Indy's defense doesn't have to be great in this one, but if they can force a few turnovers against Joe Flacco and limit the damage from Ray Rice, Luck should keep this game much closer than people might think.
Moving over to the NFC, the rematch between Adrian Peterson and the Green Bay Packers should come down to the wire despite the Packers being favored by eight.
Don't think that was a typo folks. Like they did in Week 17, the Minnesota Vikings will ride the AP train as far as it takes them.
The most deserving MVP candidate overcame a devastating knee injury and poor quarterback play and took his team straight to the playoffs.
Oh, and he came within nine yards of breaking the single-season rushing record.

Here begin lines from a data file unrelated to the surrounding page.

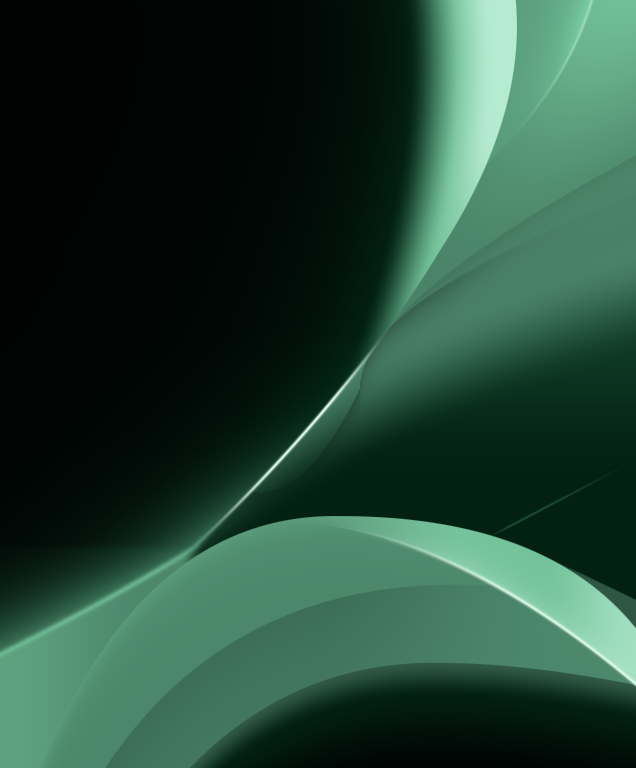
This background is drawn by a Shadertoy shader. Its source:

```glsl
// Overlapping translucent green sheets around a dark orb with a bright rim.
// Each sheet is bounded by quadratic Bezier arcs solved as functions of one
// axis, then layered back to front with soft gradients and thin glints.

const vec3 BLACK = vec3(0.0, 0.012, 0.008);
const vec3 NIGHT = vec3(0.01, 0.13, 0.075);
const vec3 DEEP  = vec3(0.06, 0.23, 0.15);
const vec3 MOSS  = vec3(0.23, 0.42, 0.33);
const vec3 SAGE  = vec3(0.30, 0.53, 0.42);
const vec3 MINT  = vec3(0.45, 0.76, 0.60);
const vec3 PALE  = vec3(0.71, 0.92, 0.82);
const vec3 WHITE = vec3(0.90, 1.0, 0.94);

const float GLOW_REACH = 0.085;   // fade of the green into the orb
const float HAZE_REACH = 0.040;   // brighter haze along the low rim
const float GLINT_WIDTH = 0.0022; // half width of the white rim
const int STREAKS = 3;

// Quadratic Bezier: value where its position component equals s.
float bow(float s, vec3 pos, vec3 val) {
    float h = pos.y - pos.x;
    float k = pos.x - 2.0 * pos.y + pos.z;
    float root = sqrt(max(h * h + k * (s - pos.x), 0.0));
    float t = (s - pos.x) / (h + (h < 0.0 ? -root : root));
    return mix(mix(val.x, val.y, t), mix(val.y, val.z, t), t);
}

// Antialiased coverage of the side where d is positive.
float cover(float d) {
    return clamp(0.5 + d / max(fwidth(d), 1e-5), 0.0, 1.0);
}

// Soft thin line around d = 0.
float glint(float d, float width) {
    return exp(-d * d / (width * width));
}

// Horizontal place of the orb's rim at height y.
float rimX(float y) {
    if (y > 0.674) return bow(y, vec3(0.974, 0.833, 0.674), vec3(0.673, 0.676, 0.573));
    if (y > 0.288) return bow(y, vec3(0.674, 0.484, 0.288), vec3(0.573, 0.458, 0.254));
    return bow(y, vec3(0.288, 0.232, 0.148), vec3(0.254, 0.169, 0.0));
}

float archY(float x) {
    if (x < 0.443) return bow(x, vec3(0.052, 0.189, 0.443), vec3(0.0, 0.333, 0.328));
    return bow(x, vec3(0.443, 0.710, 0.828), vec3(0.328, 0.328, 0.182));
}

float hollowY(float x) {
    if (x < 0.560) return bow(x, vec3(0.247, 0.378, 0.560), vec3(0.0, 0.135, 0.137));
    return bow(x, vec3(0.560, 0.677, 0.828), vec3(0.137, 0.138, 0.108));
}

// Fanned sheets and shadow to the right of the orb.
vec3 fanLayer(vec2 p) {
    float fan = p.y - bow(p.x, vec3(0.499, 0.573, 0.828), vec3(0.564, 0.659, 0.798));
    float light = smoothstep(-0.1, 0.25, fan) * smoothstep(0.5, 0.83, p.x);
    vec3 col = mix(SAGE * 0.96, MINT, light);
    for (int i = 0; i < STREAKS; i++) {
        float n = float(i);
        float d = fan + n * 0.22 * max(p.x - 0.5, 0.0) * (1.0 - 0.3 * n);
        float fade = exp(-n * 9.0 * max(p.x - 0.58, 0.0));
        col *= 1.0 - 0.11 * fade * cover(-d) * exp(-abs(d) / 0.022);
    }

    // Upper petal with a lit right edge.
    float petal = bow(p.y, vec3(1.0, 0.902, 0.811), vec3(0.771, 0.742, 0.658)) - p.x;
    float lit = exp(-max(petal, 0.0) / 0.035) * smoothstep(0.8, 1.0, p.y);
    col = mix(col, mix(SAGE * 1.15, MINT * 1.08, lit), cover(petal));
    col = mix(col, PALE, 0.55 * glint(petal, 0.002) * smoothstep(0.8, 0.96, p.y));

    // Broad shadow, faint crease and the lighter wedge by the arch.
    float shade = p.y - bow(p.x, vec3(0.326, 0.521, 0.828), vec3(0.375, 0.518, 0.609));
    vec3 dark = mix(NIGHT, DEEP, smoothstep(0.38, 0.58, p.y));
    col = mix(col, dark, smoothstep(0.065, -0.075, shade));
    float crease = p.y - 0.306 - 0.525 * (p.x - 0.647);
    float creaseFade = smoothstep(0.63, 0.67, p.x) * smoothstep(0.83, 0.70, p.x);
    col += SAGE * 0.35 * creaseFade * glint(crease, 0.0015);
    float wedge = 0.254 - 0.48 * (p.x - 0.755) - p.y;
    return mix(col, MOSS * 0.8, cover(wedge) * smoothstep(0.70, 0.77, p.x));
}

// Dark orb with its bright crescent at the upper right.
vec3 orbLayer(vec2 p, float rim, float lean) {
    float lobe = bow(p.y, vec3(1.0, 0.80, 0.56), vec3(0.560, 0.580, 0.499));
    float inside = max(min(rim, lobe) - p.x, 0.0) * lean;
    vec3 col = mix(BLACK, NIGHT * 1.25, exp(-inside / GLOW_REACH));
    float low = smoothstep(0.50, 0.20, p.y);
    col = mix(col, SAGE, 0.85 * low * exp(-inside / HAZE_REACH));
    float across = p.x - lobe;
    float pale = smoothstep(0.015, 0.08, across) * smoothstep(0.58, 0.84, p.y);
    return mix(col, mix(MINT, PALE, pale), smoothstep(-0.035, 0.040, across));
}

// Arched sheets at the bottom: body, inner fold, bright band, dark hollow.
vec3 archLayer(vec2 p, float depth) {
    vec3 col = mix(SAGE, MINT, 0.35 * exp(-depth / 0.025));
    float fold = bow(p.x, vec3(0.137, 0.286, 0.560), vec3(0.0, 0.225, 0.238)) - p.y;
    float foldFade = smoothstep(0.75, 0.40, p.x) * exp(-max(fold, 0.0) / 0.22);
    col = mix(col, MOSS, 0.9 * cover(fold) * foldFade);

    float hollow = hollowY(p.x) - p.y;
    vec3 pit = mix(NIGHT, BLACK, smoothstep(0.02, 0.15, hollow));
    pit = mix(MOSS * 0.85, pit, smoothstep(-0.005, 0.045, hollow));
    col = mix(col, pit, cover(hollow));

    float band = p.y - bow(p.x, vec3(0.391, 0.599, 0.828), vec3(0.320, 0.303, 0.109));
    float along = smoothstep(0.38, 0.62, p.x);
    vec3 sheen = mix(MINT, PALE, 0.7 * smoothstep(0.70, 0.83, p.x));
    sheen = mix(sheen, PALE, 0.4 * exp(-max(band, 0.0) / 0.02));
    col = mix(col, sheen, cover(band) * along);
    return mix(col, WHITE, 0.9 * glint(band, 0.0028) * smoothstep(0.43, 0.70, p.x));
}

void mainImage(out vec4 fragColor, in vec2 fragCoord) {
    vec2 p = fragCoord / iResolution.y;
    float rim = rimX(p.y);
    float slope = (rimX(p.y + 0.004) - rimX(p.y - 0.004)) / 0.008;
    float lean = inversesqrt(1.0 + slope * slope);
    float side = (p.x - rim) * lean;

    // Back sheets, joined to the pale floor at the lower left.
    vec3 leftFloor = mix(SAGE, MINT, 0.45 * smoothstep(0.20, 0.0, p.x));
    vec3 col = mix(leftFloor, fanLayer(p), smoothstep(0.235, 0.265, p.x));
    col = mix(orbLayer(p, rim, lean), col, cover(side));

    // Rim light: white in the middle, mint toward the lower left.
    float middle = smoothstep(0.27, 0.40, p.y) * smoothstep(0.58, 0.47, p.y);
    col = mix(col, WHITE, middle * glint(side, GLINT_WIDTH));
    float tail = smoothstep(0.34, 0.25, p.y);
    col = mix(col, MINT, 0.75 * tail * glint(side, 0.004));

    float depth = archY(p.x) - p.y;
    col = mix(col, archLayer(p, max(depth, 0.0)), cover(depth));
    fragColor = vec4(clamp(col, 0.0, 1.0), 1.0);
}
```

While Peterson won't suit up on defense (is there anyone doubting he really couldn't play on the other side of the ball?), his ability to churn out yards after contact and keep Aaron Rodgers off the field might be the Vikings' best form of defense.
The problem for the Vikings is that Ponder—who's already limited as a QB—doesn't have Percy Harvin (injured reserve) and is left with a very limited receiving corps. King-sized tight end Kyle Rudolph is a great red-zone threat, but the Vikings have to be in scoring position to really take advantage of his length and ability to go up and get the football.
However, Peterson should be able to shred Green Bay's defense again, as the Packers simply didn't have an answer for the league's best back last week.
Provided Minnesota continues to get great blocking up front, it should be able to move the ball on the ground and do just enough in the passing game to limit Rodgers' snaps.
When Rodgers is on the field, however, the story could be different.
The reigning MVP is playing like one again this season, and the Packers boast a terrific number of receiving options. Randall Cobb, Greg Jennings, Jordy Nelson and Jermichael Finley are as good a quartet as you'll find, and the Vikings don't have the secondary depth to stop them.
Ultimately, Green Bay's passing game should prevail in this one, but if Peterson has anything to say about it, these two teams will be battling to the last second to move on to the next round.